It comes amid growing concerns around the mental health and wellbeing of students, with 94 percent of universities experiencing a sharp increase in the number of people trying to access support services. The course is one part of Bristol’s wider approach to improving wellbeing and pastoral care across the University.
— Study International (@Study_INTNL) 10 October 2018
Bristol’s new course was inspired by Yale University’s highly-successful ‘Psychology and Good Life’ course – the most popular in the institution’s history, with one in four students enrolling.
Science of Happiness is a 10-week optional course which starts by asking students to measure their own happiness levels, helping them discover personal strengths which will then be developed and reflected upon as the course plays out.
It’s being led by eminent psychologist Professor Bruce Hood, who has carried out world-leading research into how the brain works and how human’s think. Professor Hood previously gave the prestigious Royal Institution Christmas Lectures, “Meet Your Brain”, and promises to deliver an engaging and interactive course
He said: “We’re living in a climate where there are challenges to mental wellbeing, especially among younger generations.
“Most people think that the path to happiness is success in jobs, salaries, material possessions, and relationships.
“While these goals are associated with happiness, they do not necessarily guarantee happiness and indeed, the relentless pursuit of these may actually contribute to unhappiness.
“The course is aimed at all students and not just those who might identify as having challenges with their wellbeing.
Today we launch the UK’s first ‘Science of Happiness’ course, to coincide with #WorldMentalHealthDay. Taught by @profbrucehood & designed to teach students a set of science-based strategies for living a more fulfilling life 😁. Read more here: https://t.co/iXlpNkpJre pic.twitter.com/DPcm5IJmPv
— Bristol University (@BristolUni) 10 October 2018
“Ultimately, the aim of this course is to give students a greater understanding of what happiness is and how the human mind often sabotages happiness. Greater awareness amongst the student body will equip students to pre-empt and improve the mental health of themselves and others.”
Classes address a series of core issues such as whether happiness is in the genes and can really be changed, how our minds distort happiness, the role of culture in happiness, pursuing experience rather than possessions and how to reset happiness levels.
Alongside theory, students will learn a variety of exercises to practice and reflect on how these effect happiness-levels through weekly Happiness Hubs.

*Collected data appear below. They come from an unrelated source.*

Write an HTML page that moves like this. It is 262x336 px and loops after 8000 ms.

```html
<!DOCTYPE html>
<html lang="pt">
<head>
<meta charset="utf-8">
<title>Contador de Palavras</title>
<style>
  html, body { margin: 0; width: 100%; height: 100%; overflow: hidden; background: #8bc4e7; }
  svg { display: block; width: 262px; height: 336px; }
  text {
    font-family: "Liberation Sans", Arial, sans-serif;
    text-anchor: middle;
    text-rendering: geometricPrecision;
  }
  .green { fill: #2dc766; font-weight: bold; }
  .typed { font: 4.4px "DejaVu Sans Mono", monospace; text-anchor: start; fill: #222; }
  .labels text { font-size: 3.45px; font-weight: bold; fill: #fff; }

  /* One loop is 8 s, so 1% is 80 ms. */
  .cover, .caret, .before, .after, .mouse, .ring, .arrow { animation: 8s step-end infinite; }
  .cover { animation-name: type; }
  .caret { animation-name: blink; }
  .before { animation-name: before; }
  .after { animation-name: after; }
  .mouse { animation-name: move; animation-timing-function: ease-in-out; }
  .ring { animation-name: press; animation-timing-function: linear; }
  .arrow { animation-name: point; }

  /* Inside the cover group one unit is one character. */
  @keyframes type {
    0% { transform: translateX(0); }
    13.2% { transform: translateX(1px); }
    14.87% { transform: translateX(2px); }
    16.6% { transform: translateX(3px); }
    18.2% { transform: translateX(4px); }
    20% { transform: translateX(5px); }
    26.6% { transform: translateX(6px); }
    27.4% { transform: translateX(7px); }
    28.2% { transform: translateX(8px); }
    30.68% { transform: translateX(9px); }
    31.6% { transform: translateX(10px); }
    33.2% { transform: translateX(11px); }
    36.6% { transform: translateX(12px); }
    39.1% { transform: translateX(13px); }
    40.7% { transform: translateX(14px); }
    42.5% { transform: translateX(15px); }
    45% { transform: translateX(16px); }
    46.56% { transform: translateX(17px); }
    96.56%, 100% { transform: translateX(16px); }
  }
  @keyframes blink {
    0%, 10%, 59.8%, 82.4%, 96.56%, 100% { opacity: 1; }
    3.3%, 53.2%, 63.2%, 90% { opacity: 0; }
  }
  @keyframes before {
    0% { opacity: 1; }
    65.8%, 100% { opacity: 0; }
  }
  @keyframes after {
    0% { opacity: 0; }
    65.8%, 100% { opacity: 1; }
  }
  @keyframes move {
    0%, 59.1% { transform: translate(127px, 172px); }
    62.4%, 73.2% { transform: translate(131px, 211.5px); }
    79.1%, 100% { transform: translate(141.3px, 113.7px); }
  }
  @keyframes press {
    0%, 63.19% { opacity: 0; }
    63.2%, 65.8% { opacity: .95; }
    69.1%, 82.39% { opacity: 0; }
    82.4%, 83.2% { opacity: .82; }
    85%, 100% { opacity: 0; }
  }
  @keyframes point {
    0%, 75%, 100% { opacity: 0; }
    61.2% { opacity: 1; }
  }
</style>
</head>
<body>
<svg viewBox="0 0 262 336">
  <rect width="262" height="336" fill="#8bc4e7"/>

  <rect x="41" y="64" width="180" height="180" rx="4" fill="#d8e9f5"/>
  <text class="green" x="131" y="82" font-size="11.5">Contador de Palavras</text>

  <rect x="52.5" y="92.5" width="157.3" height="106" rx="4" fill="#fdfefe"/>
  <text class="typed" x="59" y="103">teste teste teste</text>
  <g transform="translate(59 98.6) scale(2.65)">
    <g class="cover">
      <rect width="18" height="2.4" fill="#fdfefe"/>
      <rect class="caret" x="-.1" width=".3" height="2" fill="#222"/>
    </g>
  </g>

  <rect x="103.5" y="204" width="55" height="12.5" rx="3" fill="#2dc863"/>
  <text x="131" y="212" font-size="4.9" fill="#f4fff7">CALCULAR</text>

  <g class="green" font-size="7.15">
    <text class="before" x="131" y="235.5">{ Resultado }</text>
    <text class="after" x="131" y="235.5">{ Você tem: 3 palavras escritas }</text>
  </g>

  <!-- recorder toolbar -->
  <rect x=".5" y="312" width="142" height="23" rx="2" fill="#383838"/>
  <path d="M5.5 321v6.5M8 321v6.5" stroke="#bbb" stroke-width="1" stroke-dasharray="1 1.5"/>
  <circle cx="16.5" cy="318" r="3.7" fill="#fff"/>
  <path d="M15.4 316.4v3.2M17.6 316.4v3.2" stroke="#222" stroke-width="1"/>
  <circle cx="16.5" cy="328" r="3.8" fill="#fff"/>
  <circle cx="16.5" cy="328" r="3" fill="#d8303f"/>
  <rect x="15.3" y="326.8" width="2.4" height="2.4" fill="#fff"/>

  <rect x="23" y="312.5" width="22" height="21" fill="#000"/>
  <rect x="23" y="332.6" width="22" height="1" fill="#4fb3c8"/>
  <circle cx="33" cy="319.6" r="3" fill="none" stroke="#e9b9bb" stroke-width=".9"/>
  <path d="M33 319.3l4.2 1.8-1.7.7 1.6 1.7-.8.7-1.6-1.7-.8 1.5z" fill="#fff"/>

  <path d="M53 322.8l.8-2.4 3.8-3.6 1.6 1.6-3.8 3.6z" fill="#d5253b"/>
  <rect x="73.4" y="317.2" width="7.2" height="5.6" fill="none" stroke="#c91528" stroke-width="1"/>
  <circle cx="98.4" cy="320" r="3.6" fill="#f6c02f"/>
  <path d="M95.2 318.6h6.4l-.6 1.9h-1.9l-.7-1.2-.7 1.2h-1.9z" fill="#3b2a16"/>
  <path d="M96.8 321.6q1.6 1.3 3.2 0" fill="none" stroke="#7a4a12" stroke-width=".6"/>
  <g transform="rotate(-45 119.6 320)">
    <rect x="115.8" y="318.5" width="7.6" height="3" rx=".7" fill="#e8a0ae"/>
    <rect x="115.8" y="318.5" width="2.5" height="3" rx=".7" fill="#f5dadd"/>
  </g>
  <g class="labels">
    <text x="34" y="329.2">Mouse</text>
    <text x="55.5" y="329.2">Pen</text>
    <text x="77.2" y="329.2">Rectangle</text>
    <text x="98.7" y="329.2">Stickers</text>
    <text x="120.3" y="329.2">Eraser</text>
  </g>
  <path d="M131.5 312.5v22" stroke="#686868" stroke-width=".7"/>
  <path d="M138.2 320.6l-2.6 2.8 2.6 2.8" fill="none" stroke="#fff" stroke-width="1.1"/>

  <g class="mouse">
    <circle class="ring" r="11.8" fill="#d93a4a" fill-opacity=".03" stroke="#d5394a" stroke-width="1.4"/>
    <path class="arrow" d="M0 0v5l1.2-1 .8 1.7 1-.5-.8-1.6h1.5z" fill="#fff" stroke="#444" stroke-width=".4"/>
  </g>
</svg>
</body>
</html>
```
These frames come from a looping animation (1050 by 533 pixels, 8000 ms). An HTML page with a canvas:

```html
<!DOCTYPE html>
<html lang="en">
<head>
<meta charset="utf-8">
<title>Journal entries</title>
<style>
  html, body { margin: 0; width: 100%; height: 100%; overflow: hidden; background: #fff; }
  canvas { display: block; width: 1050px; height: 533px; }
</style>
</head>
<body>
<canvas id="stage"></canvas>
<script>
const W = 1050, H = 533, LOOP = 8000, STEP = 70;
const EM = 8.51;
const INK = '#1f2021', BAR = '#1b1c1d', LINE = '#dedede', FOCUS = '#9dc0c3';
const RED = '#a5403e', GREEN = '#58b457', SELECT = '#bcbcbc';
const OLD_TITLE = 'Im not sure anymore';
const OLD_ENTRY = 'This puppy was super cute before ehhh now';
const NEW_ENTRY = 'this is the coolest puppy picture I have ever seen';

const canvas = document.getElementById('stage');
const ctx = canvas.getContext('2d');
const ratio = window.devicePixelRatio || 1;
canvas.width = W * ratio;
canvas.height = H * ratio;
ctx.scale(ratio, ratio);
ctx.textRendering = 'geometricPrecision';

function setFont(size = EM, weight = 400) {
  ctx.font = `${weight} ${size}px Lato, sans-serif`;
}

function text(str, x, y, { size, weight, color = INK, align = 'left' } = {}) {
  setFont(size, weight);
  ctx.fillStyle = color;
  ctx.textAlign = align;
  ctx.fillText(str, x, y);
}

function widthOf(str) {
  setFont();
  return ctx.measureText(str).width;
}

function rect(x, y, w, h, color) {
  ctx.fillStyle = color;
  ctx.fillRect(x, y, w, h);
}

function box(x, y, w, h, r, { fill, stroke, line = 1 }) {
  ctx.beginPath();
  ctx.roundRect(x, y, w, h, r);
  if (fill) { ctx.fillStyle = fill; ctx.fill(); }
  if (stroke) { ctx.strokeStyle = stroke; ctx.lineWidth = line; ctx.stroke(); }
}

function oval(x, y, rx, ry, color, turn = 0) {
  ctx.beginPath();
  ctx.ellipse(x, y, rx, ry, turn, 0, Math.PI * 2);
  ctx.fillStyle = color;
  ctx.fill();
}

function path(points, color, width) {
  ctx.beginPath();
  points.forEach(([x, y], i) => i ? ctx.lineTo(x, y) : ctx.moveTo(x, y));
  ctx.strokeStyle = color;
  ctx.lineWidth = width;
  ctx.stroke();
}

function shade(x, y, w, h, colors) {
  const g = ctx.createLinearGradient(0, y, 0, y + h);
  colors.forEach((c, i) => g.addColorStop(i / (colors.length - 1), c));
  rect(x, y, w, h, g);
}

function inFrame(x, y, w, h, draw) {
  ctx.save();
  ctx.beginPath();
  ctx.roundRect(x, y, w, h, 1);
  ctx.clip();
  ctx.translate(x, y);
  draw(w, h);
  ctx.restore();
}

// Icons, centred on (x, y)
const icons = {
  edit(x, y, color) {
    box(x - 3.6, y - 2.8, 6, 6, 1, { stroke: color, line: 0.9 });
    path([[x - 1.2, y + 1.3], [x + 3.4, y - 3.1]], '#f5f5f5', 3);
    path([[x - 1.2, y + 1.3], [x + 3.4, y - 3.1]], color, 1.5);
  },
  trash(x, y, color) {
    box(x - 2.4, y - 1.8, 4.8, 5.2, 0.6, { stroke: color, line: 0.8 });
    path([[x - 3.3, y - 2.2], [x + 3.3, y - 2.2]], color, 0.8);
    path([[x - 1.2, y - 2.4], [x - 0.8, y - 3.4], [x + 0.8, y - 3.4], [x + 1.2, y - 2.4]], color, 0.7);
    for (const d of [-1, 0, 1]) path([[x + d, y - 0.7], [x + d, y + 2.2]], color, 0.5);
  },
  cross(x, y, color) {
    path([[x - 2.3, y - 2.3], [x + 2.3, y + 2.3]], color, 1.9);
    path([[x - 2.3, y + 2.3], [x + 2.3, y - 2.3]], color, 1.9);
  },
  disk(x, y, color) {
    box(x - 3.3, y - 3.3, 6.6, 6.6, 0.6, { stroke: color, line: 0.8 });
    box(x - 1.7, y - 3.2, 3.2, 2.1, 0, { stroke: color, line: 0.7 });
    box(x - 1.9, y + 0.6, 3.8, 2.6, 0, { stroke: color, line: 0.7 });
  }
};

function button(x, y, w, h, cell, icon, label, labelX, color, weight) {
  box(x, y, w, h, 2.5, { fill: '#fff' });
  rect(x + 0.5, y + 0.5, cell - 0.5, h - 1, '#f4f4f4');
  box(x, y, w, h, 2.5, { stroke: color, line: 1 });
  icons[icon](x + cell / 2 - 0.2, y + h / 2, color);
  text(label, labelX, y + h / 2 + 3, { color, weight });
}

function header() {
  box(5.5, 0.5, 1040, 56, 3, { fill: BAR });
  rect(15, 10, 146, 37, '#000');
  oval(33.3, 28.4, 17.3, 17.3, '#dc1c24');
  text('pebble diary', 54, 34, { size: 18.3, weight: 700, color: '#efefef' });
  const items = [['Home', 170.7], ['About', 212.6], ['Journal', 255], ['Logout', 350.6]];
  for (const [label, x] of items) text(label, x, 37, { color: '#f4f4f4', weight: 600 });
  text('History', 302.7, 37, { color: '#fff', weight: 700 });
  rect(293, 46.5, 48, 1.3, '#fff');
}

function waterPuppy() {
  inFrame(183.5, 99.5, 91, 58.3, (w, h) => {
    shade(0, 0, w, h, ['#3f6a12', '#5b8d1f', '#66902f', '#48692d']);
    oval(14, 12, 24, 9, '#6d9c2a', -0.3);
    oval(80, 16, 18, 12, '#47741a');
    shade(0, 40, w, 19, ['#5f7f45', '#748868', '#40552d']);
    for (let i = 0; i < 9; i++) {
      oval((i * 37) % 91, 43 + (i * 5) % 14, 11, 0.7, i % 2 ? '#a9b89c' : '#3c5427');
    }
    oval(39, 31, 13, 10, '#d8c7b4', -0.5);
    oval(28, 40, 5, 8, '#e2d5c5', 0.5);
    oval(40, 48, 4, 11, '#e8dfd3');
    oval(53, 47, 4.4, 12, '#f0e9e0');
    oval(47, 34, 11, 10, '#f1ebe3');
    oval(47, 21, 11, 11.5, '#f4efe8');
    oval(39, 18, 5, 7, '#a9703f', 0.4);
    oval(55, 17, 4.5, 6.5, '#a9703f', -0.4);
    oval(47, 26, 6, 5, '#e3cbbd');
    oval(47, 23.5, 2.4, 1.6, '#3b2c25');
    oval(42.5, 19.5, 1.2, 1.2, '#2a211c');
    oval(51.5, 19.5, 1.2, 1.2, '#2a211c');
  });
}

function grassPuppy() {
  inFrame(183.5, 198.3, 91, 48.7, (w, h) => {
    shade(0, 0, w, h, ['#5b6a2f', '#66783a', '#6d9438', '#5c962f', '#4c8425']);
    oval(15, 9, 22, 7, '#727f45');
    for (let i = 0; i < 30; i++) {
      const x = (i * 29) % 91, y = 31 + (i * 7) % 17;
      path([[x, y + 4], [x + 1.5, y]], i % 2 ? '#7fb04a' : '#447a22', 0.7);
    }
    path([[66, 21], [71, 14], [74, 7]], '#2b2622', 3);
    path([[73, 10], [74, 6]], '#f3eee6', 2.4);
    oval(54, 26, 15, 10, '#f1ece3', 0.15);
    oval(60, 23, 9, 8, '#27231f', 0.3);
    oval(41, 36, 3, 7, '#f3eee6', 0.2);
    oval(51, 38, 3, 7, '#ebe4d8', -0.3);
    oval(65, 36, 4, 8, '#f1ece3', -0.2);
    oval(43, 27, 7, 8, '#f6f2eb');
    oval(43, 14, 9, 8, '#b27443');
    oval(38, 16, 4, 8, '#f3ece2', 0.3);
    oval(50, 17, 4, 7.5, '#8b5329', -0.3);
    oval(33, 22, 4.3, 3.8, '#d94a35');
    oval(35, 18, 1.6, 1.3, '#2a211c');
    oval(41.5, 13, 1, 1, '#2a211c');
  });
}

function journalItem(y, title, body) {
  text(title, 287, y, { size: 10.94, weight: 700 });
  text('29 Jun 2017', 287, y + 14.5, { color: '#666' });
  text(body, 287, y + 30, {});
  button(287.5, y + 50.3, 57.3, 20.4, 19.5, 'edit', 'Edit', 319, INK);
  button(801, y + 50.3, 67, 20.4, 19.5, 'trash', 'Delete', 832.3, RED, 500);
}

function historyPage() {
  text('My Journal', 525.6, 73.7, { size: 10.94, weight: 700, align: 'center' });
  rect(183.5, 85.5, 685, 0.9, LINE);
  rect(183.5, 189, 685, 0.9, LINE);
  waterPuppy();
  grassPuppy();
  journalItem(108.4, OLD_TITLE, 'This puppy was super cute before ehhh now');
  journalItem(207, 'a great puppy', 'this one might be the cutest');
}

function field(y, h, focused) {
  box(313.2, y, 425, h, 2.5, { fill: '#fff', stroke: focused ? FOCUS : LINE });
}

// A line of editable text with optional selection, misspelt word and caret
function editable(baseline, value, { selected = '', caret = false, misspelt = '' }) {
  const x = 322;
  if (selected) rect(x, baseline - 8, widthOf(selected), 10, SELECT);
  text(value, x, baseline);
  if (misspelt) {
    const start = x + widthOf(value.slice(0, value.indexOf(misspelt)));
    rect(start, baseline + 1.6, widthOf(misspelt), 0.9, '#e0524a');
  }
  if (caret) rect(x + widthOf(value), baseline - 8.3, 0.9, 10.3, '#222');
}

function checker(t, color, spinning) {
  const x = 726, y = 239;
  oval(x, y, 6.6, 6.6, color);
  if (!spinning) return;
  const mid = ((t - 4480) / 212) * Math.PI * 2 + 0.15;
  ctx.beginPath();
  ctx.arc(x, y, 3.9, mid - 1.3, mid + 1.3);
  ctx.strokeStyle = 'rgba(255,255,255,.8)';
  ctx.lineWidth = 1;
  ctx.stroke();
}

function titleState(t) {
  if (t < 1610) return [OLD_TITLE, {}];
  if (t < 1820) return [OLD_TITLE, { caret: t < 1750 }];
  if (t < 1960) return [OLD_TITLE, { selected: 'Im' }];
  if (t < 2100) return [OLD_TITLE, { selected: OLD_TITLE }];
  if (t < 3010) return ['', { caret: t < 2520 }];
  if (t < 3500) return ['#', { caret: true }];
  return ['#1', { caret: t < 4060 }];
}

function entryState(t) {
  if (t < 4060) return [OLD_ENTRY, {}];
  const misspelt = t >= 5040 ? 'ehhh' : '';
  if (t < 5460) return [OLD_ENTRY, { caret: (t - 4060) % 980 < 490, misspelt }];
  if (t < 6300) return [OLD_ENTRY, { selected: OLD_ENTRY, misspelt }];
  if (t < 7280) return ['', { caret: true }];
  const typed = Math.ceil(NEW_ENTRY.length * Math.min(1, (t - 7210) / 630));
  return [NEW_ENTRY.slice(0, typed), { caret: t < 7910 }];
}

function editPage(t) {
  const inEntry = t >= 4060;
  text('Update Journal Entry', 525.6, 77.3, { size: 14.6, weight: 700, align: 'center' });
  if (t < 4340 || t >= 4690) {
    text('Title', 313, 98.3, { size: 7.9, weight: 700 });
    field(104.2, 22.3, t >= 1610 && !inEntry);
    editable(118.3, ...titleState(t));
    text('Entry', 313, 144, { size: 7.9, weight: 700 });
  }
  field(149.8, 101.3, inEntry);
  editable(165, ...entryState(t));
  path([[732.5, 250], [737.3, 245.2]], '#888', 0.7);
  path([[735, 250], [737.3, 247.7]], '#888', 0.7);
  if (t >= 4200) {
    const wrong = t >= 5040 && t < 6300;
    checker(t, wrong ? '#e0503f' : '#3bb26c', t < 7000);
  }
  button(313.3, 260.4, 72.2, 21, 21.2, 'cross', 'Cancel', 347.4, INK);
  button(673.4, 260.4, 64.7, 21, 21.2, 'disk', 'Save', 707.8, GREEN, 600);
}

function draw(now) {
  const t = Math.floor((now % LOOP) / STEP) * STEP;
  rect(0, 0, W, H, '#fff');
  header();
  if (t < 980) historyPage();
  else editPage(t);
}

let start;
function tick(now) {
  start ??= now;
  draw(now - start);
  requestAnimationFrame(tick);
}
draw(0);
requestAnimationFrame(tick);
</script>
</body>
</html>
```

Students will be asked to select an exercise to put into practice for a whole week, choosing from: taking time to savour enjoyment, expressing gratitude for people and things, practising random acts of kindness, making social connections, increasing physical activity, sleeping more or meditating.
Pro Vice-Chancellor, Professor Judith Squires, said: “We’re really excited to launch this new course, which is pioneering in the UK. We hope it will be hugely beneficial to our students, not just during their time at university but throughout their lives.
“It’s an example of how our own research can directly benefit the wellbeing of our community, equipping them with the personal skills to thrive and grow in an increasingly complex world.
— Bristol Engineering (@UoB_Engineering) 10 October 2018
“This course is linked to our Bristol Futures initiative, which offers a range of courses and events to support our students’ wellbeing.
“We look forward to hearing students’ feedback on the course and to working in partnership with our students to develop it further in future years to help them flourish.”